Our diagnostic team provides second opinions, including for challenging or difficult cases. We are happy to consult with you, your primary care physician, or other specialists.

You may want to consider a second opinion:

  • To confirm your diagnosis
  • For an evaluation of an uncommon presentation
  • To have your original biopsies or other tissue diagnosis confirmed
  • For details on the type and stage of cancer
  • To better understand your treatment options
  • To learn if you are eligible for clinical trials

Phone: 877-442-3324
Online: Complete the Appointment Request Form

Can't travel to Boston?
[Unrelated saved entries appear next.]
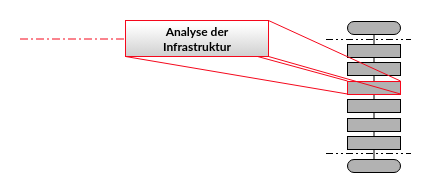
<!DOCTYPE html>
<html lang="de">
<head>
<meta charset="utf-8">
<title>Analyse der Infrastruktur</title>
<style>
:root {
  --paper: #fff;
  --ink: #000;
  --step: #b2b2b2;
  --accent: #f5081c;
  --box-light: #fff;
  --box-dark: #d0d0d0;
}
* { box-sizing: border-box; margin: 0; }
html, body { overflow: hidden; }
body { width: 432px; height: 193px; background: var(--paper); }
.diagram { position: relative; width: 432px; height: 193px; overflow: hidden; }
.lines { position: absolute; inset: 0; fill: none; }
.flow-lines { stroke: var(--ink); }
.zoom-lines { stroke: var(--accent); }
.flow {
  position: absolute; left: 347px; top: 21px; width: 54px; height: 152px;
  display: flex; flex-direction: column; justify-content: space-between;
}
.terminal, .step { height: 14px; background: var(--step); border: 1px solid var(--ink); }
.terminal { border-radius: 7px; }
.steps { height: 106px; list-style: none; padding: 0; display: flex; flex-direction: column; justify-content: space-between; }
.step.current { border-color: var(--accent); }
.phase {
  position: absolute; left: 125px; top: 20px; width: 144px; height: 37px;
  display: flex; align-items: center; justify-content: center;
  border: 1px solid var(--accent);
  background: linear-gradient(var(--box-light) 10%, var(--box-dark));
  font: 700 12px/15px Lato, "Open Sans", sans-serif;
  color: var(--ink); text-align: center;
}
</style>
</head>
<body>
<main class="diagram">
  <svg class="lines flow-lines" width="432" height="193" aria-hidden="true">
    <line x1="374" y1="34" x2="374" y2="160"/>
    <g stroke-dasharray="7 3 2 3 2 3">
      <line x1="326" y1="39.5" x2="411" y2="39.5"/>
      <line x1="326" y1="153.5" x2="411" y2="153.5"/>
    </g>
  </svg>
  <div class="flow">
    <div class="terminal"></div>
    <ol class="steps">
      <li class="step"></li>
      <li class="step"></li>
      <li class="step current"></li>
      <li class="step"></li>
      <li class="step"></li>
      <li class="step"></li>
    </ol>
    <div class="terminal"></div>
  </div>
  <svg class="lines zoom-lines" width="432" height="193" aria-hidden="true">
    <line x1="20" y1="39" x2="125" y2="39" stroke-dasharray="8 3 2 3"/>
    <line x1="125.5" y1="20.5" x2="347.5" y2="81"/>
    <line x1="268.5" y1="20.5" x2="400.5" y2="81"/>
    <line x1="125.5" y1="56.5" x2="347.5" y2="94"/>
    <line x1="268.5" y1="56.5" x2="400.5" y2="94"/>
  </svg>
  <h1 class="phase">Analyse der<br>Infrastruktur</h1>
</main>
</body>
</html>
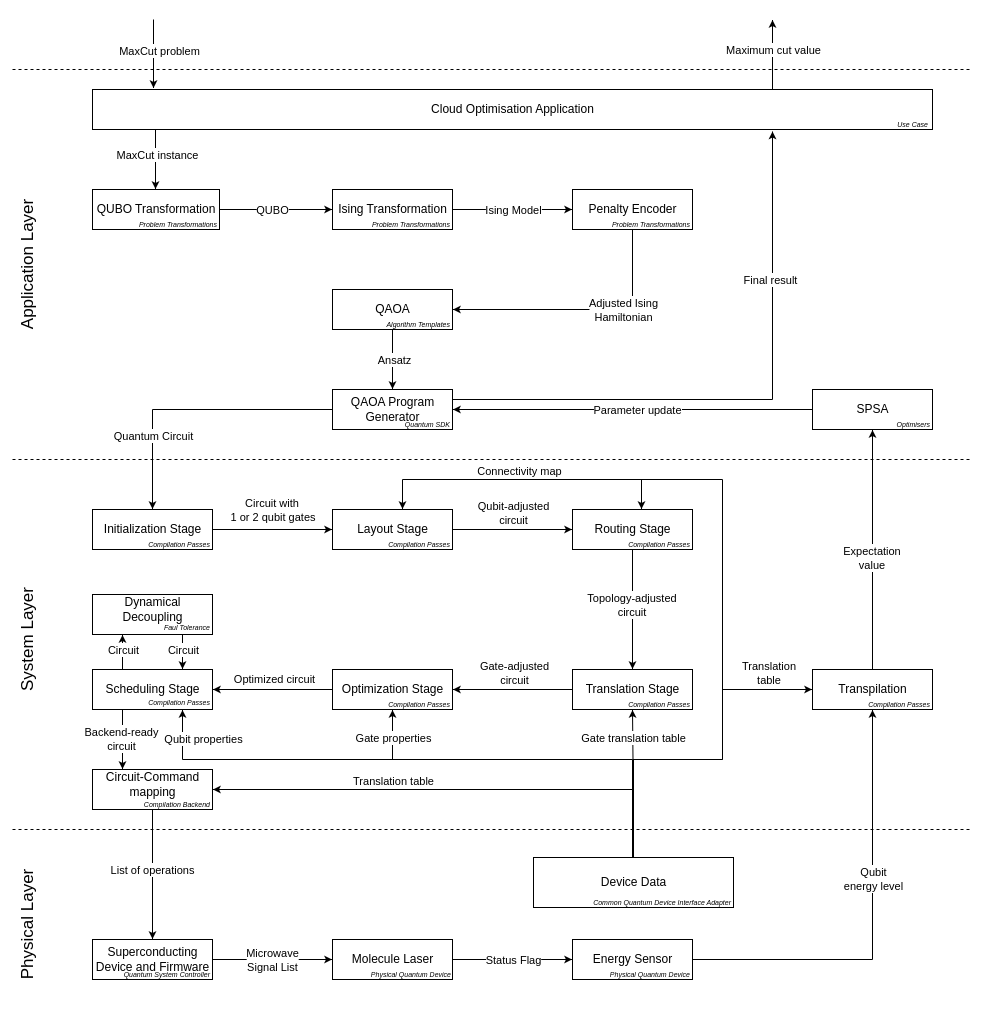
<!DOCTYPE html>
<html lang="en">
<head>
<meta charset="utf-8">
<title>Quantum optimisation stack</title>
<style>
:root { --ink: #000; --paper: #fff; }
* { box-sizing: border-box; margin: 0; }
body { width: 991px; height: 1031px; overflow: hidden; background: var(--paper); color: var(--ink); font-family: "Liberation Sans", Arial, sans-serif; }
.diagram { position: relative; width: 991px; height: 1031px; overflow: hidden; }
.connectors { position: absolute; left: 0; top: 0; }
.flow { fill: none; stroke: var(--ink); stroke-width: 1; }
.arrow { marker-end: url(#arrowhead); }
.boundary { stroke: var(--ink); stroke-dasharray: 3 3; }
.node { position: absolute; left: var(--x); top: var(--y); width: var(--w, 121px); height: var(--h, 41px); border: 1px solid var(--ink); background: var(--paper); display: flex; align-items: center; justify-content: center; text-align: center; font-size: 12px; line-height: 15px; white-space: nowrap; }
.node small { position: absolute; right: var(--inset, 2px); bottom: var(--rise, 0px); font-size: 7px; line-height: 9px; font-style: italic; }
.label { position: absolute; left: var(--x); top: var(--y); transform: translate(-50%, -50%); background: var(--paper); font-size: 11px; line-height: 14px; text-align: center; white-space: nowrap; }
.layer { position: absolute; left: 28px; top: var(--y); transform: translate(-50%, -50%) rotate(-90deg); font-size: 17px; line-height: 20px; font-weight: 400; white-space: nowrap; }
</style>
</head>
<body>
<main class="diagram">
  <svg class="connectors" width="991" height="1031" viewBox="0 0 991 1031" aria-hidden="true">
    <defs>
      <marker id="arrowhead" markerUnits="userSpaceOnUse" markerWidth="10" markerHeight="10" refX="8" refY="5" orient="auto">
        <path d="M8 5L0 9L2 5L0 1Z"/>
      </marker>
    </defs>
    <g class="boundary">
      <line x1="12.5" y1="69.5" x2="972" y2="69.5"/>
      <line x1="12.5" y1="459.5" x2="972" y2="459.5"/>
      <line x1="12.5" y1="829.5" x2="972" y2="829.5"/>
    </g>
    <g class="flow arrow-group">
      <path class="arrow" d="M153.5 19.5V88"/>
      <path class="arrow" d="M772.5 89.5V20"/>
      <path class="arrow" d="M155.5 129.5V189"/>
      <path class="arrow" d="M219.5 209.5H332"/>
      <path class="arrow" d="M452.5 209.5H572"/>
      <path class="arrow" d="M632.5 229.5V309.5H453"/>
      <path class="arrow" d="M392.5 329.5V389"/>
      <path class="arrow" d="M452.5 399.5H772.5V131.5"/>
      <path class="arrow" d="M812.5 409.5H453"/>
      <path class="arrow" d="M332.5 409.5H152.5V509"/>
      <path class="arrow" d="M212.5 529.5H332"/>
      <path class="arrow" d="M452.5 529.5H572"/>
      <path class="arrow" d="M632.5 549.5V669"/>
      <path class="arrow" d="M572.5 689.5H453"/>
      <path class="arrow" d="M332.5 689.5H213"/>
      <path class="arrow" d="M122.5 669.5V635"/>
      <path class="arrow" d="M182.5 634.5V669"/>
      <path class="arrow" d="M122.5 709.5V769"/>
      <path class="arrow" d="M152.5 809.5V939"/>
      <path class="arrow" d="M212.5 959.5H332"/>
      <path class="arrow" d="M452.5 959.5H572"/>
      <path class="arrow" d="M692.5 959.5H872.5V710"/>
      <path class="arrow" d="M872.5 669.5V430"/>
      <path class="arrow" d="M632.5 759.5H722.5V479.5H402.5V509"/>
      <path class="arrow" d="M641.5 479.5V509"/>
      <path class="arrow" d="M722.5 759.5V689.5H812"/>
      <path class="arrow" d="M632.5 759.5H182.5V710"/>
      <path class="arrow" d="M392.5 759.5V710"/>
      <path class="arrow" d="M633 857.5V759.5L632.5 710"/>
      <path class="arrow" d="M632.5 789.5H213"/>
      <path d="M633 857V759.5" stroke-width="2"/>
    </g>
  </svg>

  <h2 class="layer" style="--y:264px">Application Layer</h2>
  <h2 class="layer" style="--y:639px">System Layer</h2>
  <h2 class="layer" style="--y:924px">Physical Layer</h2>

  <!-- Application layer -->
  <div class="node" style="--x:92px;--y:89px;--w:841px;--inset:4px">Cloud Optimisation Application<small>Use Case</small></div>
  <div class="node" style="--x:92px;--y:189px;--w:128px">QUBO Transformation<small>Problem Transformations</small></div>
  <div class="node" style="--x:332px;--y:189px">Ising Transformation<small>Problem Transformations</small></div>
  <div class="node" style="--x:572px;--y:189px">Penalty Encoder<small>Problem Transformations</small></div>
  <div class="node" style="--x:332px;--y:289px">QAOA<small>Algorithm Templates</small></div>
  <div class="node" style="--x:332px;--y:389px">QAOA Program<br>Generator<small>Quantum SDK</small></div>
  <div class="node" style="--x:812px;--y:389px">SPSA<small>Optimisers</small></div>

  <!-- System layer -->
  <div class="node" style="--x:92px;--y:509px">Initialization Stage<small>Compilation Passes</small></div>
  <div class="node" style="--x:332px;--y:509px">Layout Stage<small>Compilation Passes</small></div>
  <div class="node" style="--x:572px;--y:509px">Routing Stage<small>Compilation Passes</small></div>
  <div class="node" style="--x:92px;--y:594px;--rise:2px;padding-bottom:9px">Dynamical<br>Decoupling<small>Faul Tolerance</small></div>
  <div class="node" style="--x:92px;--y:669px;--rise:2px">Scheduling Stage<small>Compilation Passes</small></div>
  <div class="node" style="--x:332px;--y:669px">Optimization Stage<small>Compilation Passes</small></div>
  <div class="node" style="--x:572px;--y:669px">Translation Stage<small>Compilation Passes</small></div>
  <div class="node" style="--x:812px;--y:669px">Transpilation<small>Compilation Passes</small></div>
  <div class="node" style="--x:92px;--y:769px;padding-bottom:9px">Circuit-Command<br>mapping<small>Compilation Backend</small></div>

  <!-- Physical layer -->
  <div class="node" style="--x:533px;--y:857px;--w:201px;--h:51px">Device Data<small>Common Quantum Device Interface Adapter</small></div>
  <div class="node" style="--x:92px;--y:939px">Superconducting<br>Device and Firmware<small>Quantum System Controller</small></div>
  <div class="node" style="--x:332px;--y:939px;--inset:1px">Molecule Laser<small>Physical Quantum Device</small></div>
  <div class="node" style="--x:572px;--y:939px">Energy Sensor<small>Physical Quantum Device</small></div>

  <!-- Connector labels -->
  <span class="label" style="--x:159.5px;--y:51px">MaxCut problem</span>
  <span class="label" style="--x:773.5px;--y:50px">Maximum cut value</span>
  <span class="label" style="--x:157.5px;--y:155px">MaxCut instance</span>
  <span class="label" style="--x:272.5px;--y:210px">QUBO</span>
  <span class="label" style="--x:513.5px;--y:210px">Ising Model</span>
  <span class="label" style="--x:623.5px;--y:310px">Adjusted Ising<br>Hamiltonian</span>
  <span class="label" style="--x:394.5px;--y:360px">Ansatz</span>
  <span class="label" style="--x:770.5px;--y:280px">Final result</span>
  <span class="label" style="--x:637.5px;--y:410px">Parameter update</span>
  <span class="label" style="--x:153.5px;--y:436px">Quantum Circuit</span>
  <span class="label" style="--x:519.5px;--y:471px">Connectivity map</span>
  <span class="label" style="--x:273px;--y:510px"><span style="position:relative;left:-1px">Circuit with</span><br>1 or 2 qubit gates</span>
  <span class="label" style="--x:513.5px;--y:513px">Qubit-adjusted<br>circuit</span>
  <span class="label" style="--x:632px;--y:605px">Topology-adjusted<br>circuit</span>
  <span class="label" style="--x:872px;--y:558px">Expectation<br>value</span>
  <span class="label" style="--x:123.5px;--y:650px">Circuit</span>
  <span class="label" style="--x:183.5px;--y:650px">Circuit</span>
  <span class="label" style="--x:274.5px;--y:679px">Optimized circuit</span>
  <span class="label" style="--x:514.5px;--y:673px">Gate-adjusted<br>circuit</span>
  <span class="label" style="--x:769px;--y:673px">Translation<br>table</span>
  <span class="label" style="--x:121.5px;--y:739px">Backend-ready<br>circuit</span>
  <span class="label" style="--x:203.5px;--y:739px">Qubit properties</span>
  <span class="label" style="--x:393.5px;--y:738px">Gate properties</span>
  <span class="label" style="--x:633.5px;--y:738px">Gate translation table</span>
  <span class="label" style="--x:393.5px;--y:781px">Translation table</span>
  <span class="label" style="--x:152.5px;--y:870px">List of operations</span>
  <span class="label" style="--x:873.5px;--y:879px">Qubit<br>energy level</span>
  <span class="label" style="--x:272.5px;--y:960px">Microwave<br>Signal List</span>
  <span class="label" style="--x:513.5px;--y:960px">Status Flag</span>
</main>
</body>
</html>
Our Online Second Opinion service lets patients from all over the world receive expert second opinions from Dana-Farber oncologists.

For Referring Physicians

Because the patient's primary care physician or referring specialist is an integral part of the patient's care team, we are committed to collaborating in the care of your patient.

If you are a referring physician and have a patient with esophageal cancer, we look forward to working with you.

Find out more about how to refer a patient to Dana-Farber Brigham Cancer Center.